[Exercise aim] In the records below, find the lines that include "length" and copy each.

[Stored data entries]

★ ★ ★ ★ ★ ★ ★

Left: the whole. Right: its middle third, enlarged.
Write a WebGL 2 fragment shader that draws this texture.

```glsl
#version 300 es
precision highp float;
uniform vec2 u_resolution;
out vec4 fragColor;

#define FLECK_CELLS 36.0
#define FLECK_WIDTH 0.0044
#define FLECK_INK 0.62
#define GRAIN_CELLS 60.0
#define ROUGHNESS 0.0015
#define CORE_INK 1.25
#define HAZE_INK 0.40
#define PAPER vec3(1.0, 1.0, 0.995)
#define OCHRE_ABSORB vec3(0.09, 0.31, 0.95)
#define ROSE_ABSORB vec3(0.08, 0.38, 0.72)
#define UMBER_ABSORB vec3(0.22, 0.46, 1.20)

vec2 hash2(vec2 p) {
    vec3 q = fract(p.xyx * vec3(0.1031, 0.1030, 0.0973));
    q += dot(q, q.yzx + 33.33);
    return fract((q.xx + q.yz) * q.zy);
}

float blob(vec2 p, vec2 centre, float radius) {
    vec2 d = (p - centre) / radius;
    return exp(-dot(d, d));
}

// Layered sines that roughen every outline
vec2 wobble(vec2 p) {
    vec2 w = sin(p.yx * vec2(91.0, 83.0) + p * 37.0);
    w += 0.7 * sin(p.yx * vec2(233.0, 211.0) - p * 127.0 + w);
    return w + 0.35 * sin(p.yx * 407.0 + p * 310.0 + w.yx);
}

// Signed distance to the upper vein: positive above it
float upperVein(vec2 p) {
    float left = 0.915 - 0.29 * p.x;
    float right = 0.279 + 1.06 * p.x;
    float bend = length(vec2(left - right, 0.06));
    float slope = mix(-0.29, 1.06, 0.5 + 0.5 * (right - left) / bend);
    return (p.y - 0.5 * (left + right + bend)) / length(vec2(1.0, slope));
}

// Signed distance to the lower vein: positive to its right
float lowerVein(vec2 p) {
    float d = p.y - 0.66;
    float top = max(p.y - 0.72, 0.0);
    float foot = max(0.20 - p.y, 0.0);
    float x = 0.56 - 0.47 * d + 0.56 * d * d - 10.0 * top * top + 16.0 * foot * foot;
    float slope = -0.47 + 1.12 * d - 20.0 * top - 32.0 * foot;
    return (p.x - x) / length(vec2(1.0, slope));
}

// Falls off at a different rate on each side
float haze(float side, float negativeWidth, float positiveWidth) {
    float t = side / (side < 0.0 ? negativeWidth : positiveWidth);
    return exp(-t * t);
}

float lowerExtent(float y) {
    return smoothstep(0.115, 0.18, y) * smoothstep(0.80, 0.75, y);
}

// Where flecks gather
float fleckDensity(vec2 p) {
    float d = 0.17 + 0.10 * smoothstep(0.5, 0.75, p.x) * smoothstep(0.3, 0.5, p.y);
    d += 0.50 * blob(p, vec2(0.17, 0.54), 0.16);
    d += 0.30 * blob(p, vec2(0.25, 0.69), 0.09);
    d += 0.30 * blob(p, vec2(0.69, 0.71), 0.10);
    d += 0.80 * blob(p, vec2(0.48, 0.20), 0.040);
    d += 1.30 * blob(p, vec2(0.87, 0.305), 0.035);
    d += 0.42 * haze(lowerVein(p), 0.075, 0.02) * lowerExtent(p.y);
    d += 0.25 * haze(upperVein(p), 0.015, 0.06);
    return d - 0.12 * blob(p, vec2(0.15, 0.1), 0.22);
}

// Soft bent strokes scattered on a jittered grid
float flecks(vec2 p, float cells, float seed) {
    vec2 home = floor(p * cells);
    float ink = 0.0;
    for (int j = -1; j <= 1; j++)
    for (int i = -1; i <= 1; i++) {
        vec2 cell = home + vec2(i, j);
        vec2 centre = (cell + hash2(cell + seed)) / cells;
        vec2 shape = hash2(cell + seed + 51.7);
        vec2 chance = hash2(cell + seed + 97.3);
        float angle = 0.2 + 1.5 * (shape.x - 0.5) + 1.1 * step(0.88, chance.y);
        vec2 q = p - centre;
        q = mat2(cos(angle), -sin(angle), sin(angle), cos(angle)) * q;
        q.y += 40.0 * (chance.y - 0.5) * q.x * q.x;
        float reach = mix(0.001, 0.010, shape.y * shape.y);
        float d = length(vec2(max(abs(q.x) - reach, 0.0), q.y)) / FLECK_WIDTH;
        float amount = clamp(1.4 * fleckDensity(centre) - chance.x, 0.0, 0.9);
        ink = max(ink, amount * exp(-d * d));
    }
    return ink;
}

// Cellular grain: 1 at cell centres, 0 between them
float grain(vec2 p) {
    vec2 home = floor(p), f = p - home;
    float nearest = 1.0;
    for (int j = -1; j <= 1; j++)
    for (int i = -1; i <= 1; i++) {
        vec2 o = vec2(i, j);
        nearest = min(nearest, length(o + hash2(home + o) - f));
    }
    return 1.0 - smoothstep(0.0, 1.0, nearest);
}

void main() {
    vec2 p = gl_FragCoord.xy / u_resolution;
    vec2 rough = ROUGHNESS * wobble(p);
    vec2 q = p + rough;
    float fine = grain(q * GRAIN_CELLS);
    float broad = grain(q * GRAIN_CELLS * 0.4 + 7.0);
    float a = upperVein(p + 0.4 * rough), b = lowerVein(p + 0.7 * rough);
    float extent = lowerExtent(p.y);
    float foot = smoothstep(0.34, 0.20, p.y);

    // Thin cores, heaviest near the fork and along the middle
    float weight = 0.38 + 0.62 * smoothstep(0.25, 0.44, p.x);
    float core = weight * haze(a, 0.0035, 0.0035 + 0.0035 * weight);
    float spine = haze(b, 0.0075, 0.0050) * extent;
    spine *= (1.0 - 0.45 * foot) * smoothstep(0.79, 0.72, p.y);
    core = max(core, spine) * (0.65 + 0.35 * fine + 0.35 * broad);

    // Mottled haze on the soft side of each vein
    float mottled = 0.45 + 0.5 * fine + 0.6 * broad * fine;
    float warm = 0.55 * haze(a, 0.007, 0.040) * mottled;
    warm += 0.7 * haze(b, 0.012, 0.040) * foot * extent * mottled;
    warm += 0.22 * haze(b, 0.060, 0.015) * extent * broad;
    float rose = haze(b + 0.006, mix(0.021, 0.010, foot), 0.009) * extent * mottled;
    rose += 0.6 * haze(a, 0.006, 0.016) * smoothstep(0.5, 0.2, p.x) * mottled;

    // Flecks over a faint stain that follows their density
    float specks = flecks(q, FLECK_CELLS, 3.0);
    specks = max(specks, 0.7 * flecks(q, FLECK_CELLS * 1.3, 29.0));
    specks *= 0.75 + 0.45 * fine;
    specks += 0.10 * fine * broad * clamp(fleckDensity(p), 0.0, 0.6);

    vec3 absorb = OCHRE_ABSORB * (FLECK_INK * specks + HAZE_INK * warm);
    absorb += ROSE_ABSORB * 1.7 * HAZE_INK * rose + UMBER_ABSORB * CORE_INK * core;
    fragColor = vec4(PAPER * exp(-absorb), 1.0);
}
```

★ ★ ★ ★ ★ ★ ★

[Your response]
    float bend = length(vec2(left - right, 0.06));
    return (p.y - 0.5 * (left + right + bend)) / length(vec2(1.0, slope));
    return (p.x - x) / length(vec2(1.0, slope));
        float d = length(vec2(max(abs(q.x) - reach, 0.0), q.y)) / FLECK_WIDTH;
        nearest = min(nearest, length(o + hash2(home + o) - f));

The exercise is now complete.